__Luckily this am the sun was out again and we could dry our laundry. We decided not to return to Taganga now - even if we left most of our stuff under Pibe's sink there- but to continue traveling east to Guajira, a deserted fascinating region, land of the Wayuu indians. After breakfast we walked back to the park entrance 40min+ 10min minivan $1. On the main road there's plenty of public buses and we take one to Palomino, 45min, $2. Once there we have to walk to the beach for 15min thru the fields.
Palomino is a beautiful long beach perfect for chilling out: we enjoyed the great camarones all'aijo- garlic shrimps- $8, read a book on a hammock, chatted with other travelers, swam and looked at the waves. Finca Escondida: recommended. After lunch we walked back to the main road and catched another bus to Riohacha, 2hrs, $6, where a taxi took us to Hotel Colonial, $22 for a room w bath. It's a good price here, apparently most of the hotels ask for double that price at least. Since our big backpack and most of our stuff is under Pibe's sink back in Tayrona, we need to go shopping to the mercado: everybody there say " a la orden"... I can't stand it! Anyway with our new hat, flip flops, and t-shirts, now we are ready for the desert in Cabo! Dinner and early bed. Exhausted.
_It was quite cold and humid to sleep on the hammock in front of a rough ocean tonight. I loved my yoga towel that became a warm blanket for the occasion. We could sleep only few hours, at some point it was raining, we couldn't move without waking each other up, I had weird dreams all night of people arresting us but still it was a great experience! In the am is not very sunny, we go for breakfast at Cabo Hostel, pick up our packs stored there, and we are ready to go back to Don Pedro Hostel. Due to the lack of sleep, we stopped at every beach for a little siesta. The nature here is gorgeous: huge roundish rocks are all around, the water is pristine blu but unfortunately there's not much sun today.

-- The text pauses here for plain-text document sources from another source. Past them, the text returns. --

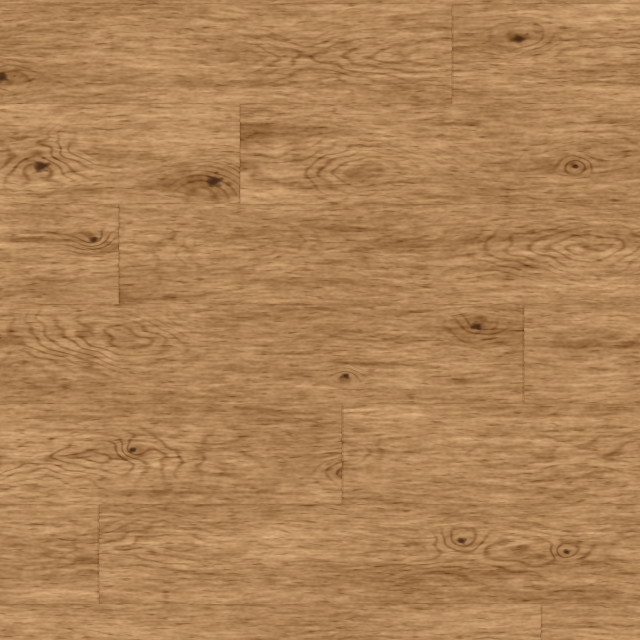
Write a Shadertoy shader that draws this texture.

```glsl
const float ROW_HEIGHT = 0.1563;
const float TOP_OFFSET = 0.0065;
const float SEAM_WIDTH = 0.0007;
const int KNOTS_PER_PLANK = 2;
const vec3 OAK = vec3(0.703, 0.533, 0.358);
const vec3 TONE_TINT = vec3(1.0, 1.0, 0.9);
const vec3 KNOT_BROWN = vec3(0.24, 0.14, 0.07);

// End joint of each row, as a fraction of the width
const float JOINTS[7] = float[7](0.707, 0.375, 0.186, 0.818, 0.535, 0.154, 0.846);

vec2 hash2(vec2 p) {
    vec3 q = fract(p.xyx * vec3(0.1031, 0.1030, 0.0973));
    q += dot(q, q.yzx + 33.33);
    return fract((q.xx + q.yz) * q.zy);
}

float cornerSlope(vec2 cell, vec2 corner, vec2 f) {
    return dot(hash2(cell + corner) * 2.0 - 1.0, f - corner);
}

float gradientNoise(vec2 p) {
    vec2 i = floor(p), f = p - i;
    vec2 u = f * f * f * (f * (f * 6.0 - 15.0) + 10.0);
    float low = mix(cornerSlope(i, vec2(0, 0), f), cornerSlope(i, vec2(1, 0), f), u.x);
    float high = mix(cornerSlope(i, vec2(0, 1), f), cornerSlope(i, vec2(1, 1), f), u.x);
    return mix(low, high, u.y);
}

float line(float dist, float width, float blur) {
    return 1.0 - smoothstep(width, width + blur, abs(dist));
}

// Returns swirl, stain, core and the vertical bend of the fibres
vec4 knot(vec2 plankPos, float id, float index) {
    vec2 place = hash2(vec2(id * 5.3 + 11.0, index * 9.7 + 2.0));
    vec2 trait = hash2(vec2(id * 3.1 + 40.0, index * 7.9 + 5.0));
    vec2 d = plankPos - vec2(place.x, (0.2 + 0.6 * place.y) * ROW_HEIGHT);
    float size = mix(0.0035, 0.0095, trait.x * trait.x);
    float r = length(d * vec2(0.6, 1.0)) / size;
    float rough = 1.0 + 0.9 * gradientNoise(d * vec2(110.0, 190.0) + id);
    float swirl = exp(-0.06 * r * r);
    float stain = trait.y * exp(-dot(d * d, vec2(60.0, 3500.0)));
    float core = 1.0 - smoothstep(0.2, 1.3, r * rough);
    return vec4(swirl, stain, core, -0.6 * d.y * swirl);
}

// Nested arches around a wandering heart line; swirl closes them round knots
float arches(vec2 p, float across, float id, float swirl) {
    float heart = 0.5 + 0.35 * gradientNoise(vec2(p.x * 1.5, id * 2.7));
    float d = across - heart;
    float field = 9.0 * sqrt(d * d + 0.002)
                + 8.0 * gradientNoise(vec2(p.x * 5.0, across * 1.3 + id * 3.3))
                + 0.9 * gradientNoise(p * vec2(26.0, 62.0)) + 2.5 * swirl;
    float ring = pow(0.5 + 0.5 * cos(6.2832 * field), 3.0);
    float patches = smoothstep(-0.15, 0.3, gradientNoise(vec2(p.x * 2.6, id * 3.7 + 0.4)));
    float mask = clamp(patches * exp(-13.0 * d * d) + 0.9 * swirl, 0.0, 1.0);
    return (ring - 0.25) * mask;
}

// Straight fibres from broad bands down to fine pores
float fibres(vec2 p) {
    float tone = 0.09 * gradientNoise(p * vec2(2.2, 13.0));
    tone += 0.10 * gradientNoise(p * vec2(4.0, 42.0) + 7.0);
    tone += 0.11 * gradientNoise(p * vec2(11.0, 105.0) + 19.0);
    tone += 0.13 * gradientNoise(p * vec2(36.0, 215.0) + 31.0);
    tone += 0.06 * gradientNoise(p * vec2(130.0, 240.0) + 43.0);
    float pores = smoothstep(0.12, 0.5, gradientNoise(p * vec2(48.0, 250.0) + 57.0));
    float streaks = smoothstep(0.2, 0.5, gradientNoise(p * vec2(9.0, 80.0) + 71.0));
    return tone - 0.09 * pores - 0.06 * streaks;
}

void mainImage(out vec4 fragColor, in vec2 fragCoord) {
    vec2 uv = fragCoord / iResolution.xy;
    float blur = 1.5 / iResolution.y;

    // Plank layout
    float rowPos = (1.0 - uv.y - TOP_OFFSET) / ROW_HEIGHT;
    float row = floor(rowPos);
    float across = rowPos - row;
    float joint = JOINTS[(int(row) + 7) % 7];
    float id = (row + 1.0) * 2.0 + step(joint, uv.x);

    // Knots
    vec4 knots = vec4(0.0);
    for (int i = 0; i < KNOTS_PER_PLANK; i++) {
        vec4 k = knot(vec2(uv.x, across * ROW_HEIGHT), id, float(i));
        knots = vec4(max(knots.xyz, k.xyz), knots.w + k.w);
    }

    // Grain, shifted for each plank
    vec2 grain = vec2(uv.x, -uv.y) + id * vec2(3.71, 1.37);
    grain.y += 0.012 * gradientNoise(grain * vec2(4.0, 9.0)) + knots.w;
    float tone = fibres(grain);
    tone -= 0.13 * arches(grain, across, id, knots.x);
    tone -= 0.12 * knots.y + 0.05 * knots.x;
    tone += 0.035 * (hash2(vec2(id, 8.0)).x - 0.5);

    // Faint seams
    float edge = min(across, 1.0 - across) * ROW_HEIGHT;
    float seam = max(0.6 * line(edge, SEAM_WIDTH, blur), line(uv.x - joint, SEAM_WIDTH, blur));
    tone -= 0.055 * seam;

    vec3 wood = OAK + tone * TONE_TINT;
    wood = mix(wood, KNOT_BROWN, 0.85 * knots.z);
    fragColor = vec4(clamp(wood, 0.0, 1.0), 1.0);
}
```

At Don Pedro we get a double tent for $14, we take a nice cold shower and wash all our dirty salty cloths hoping they'll dry by tomorrow am. Dinner and early sleep. Exhausted.
_At 7 am we took a mini van to Tayrona, organized by an agency, $10 each way. This way we saved time and got there earlier, also skipping the first 45min hike. There was going to be a lot to hike there anyway. Park entrance fee is $20. In Tayrona there are several beaches and jungle trails, you can walk or ride a horse. We walked all the way thru jungle and from beach to beach: 45 min to Don Pedro Hostel + 15min to the long Arecife beach where it's not advisable to swim because of currents and rough sea, + 30min to Las Piscinas & Arenita beaches where you can snorkel in nice turquoise calmer water, + 45min to Cabo San Juan where there are beautiful rock formations, swimming is allowed and there's a Hostel, + more deserted beaches 15-30min walk away, including a nudist beach. The prices are quite high here: $7 for just a hammock at Don Pedro - the cheapest- and $15 at Cabo San Juan. Very basic, not much care, cleanliness or taste anywhere. There are also luxury options at Canaveral beach but not allowed by my current budget. We walked all the way to Cabo and further, for about 3hrs, and we decided to be very adventurous and sleep in a gorgeous desert beach on our double hammock... the alternative was to sleep still on a hammock but next to other 20 people! After dinner at the Cabo camping restaurant, we walked back along the beach and in the jungle to our hammock spot for 15min in pitch dark but we had our head lights and brave hearts! We also make a fire, nice.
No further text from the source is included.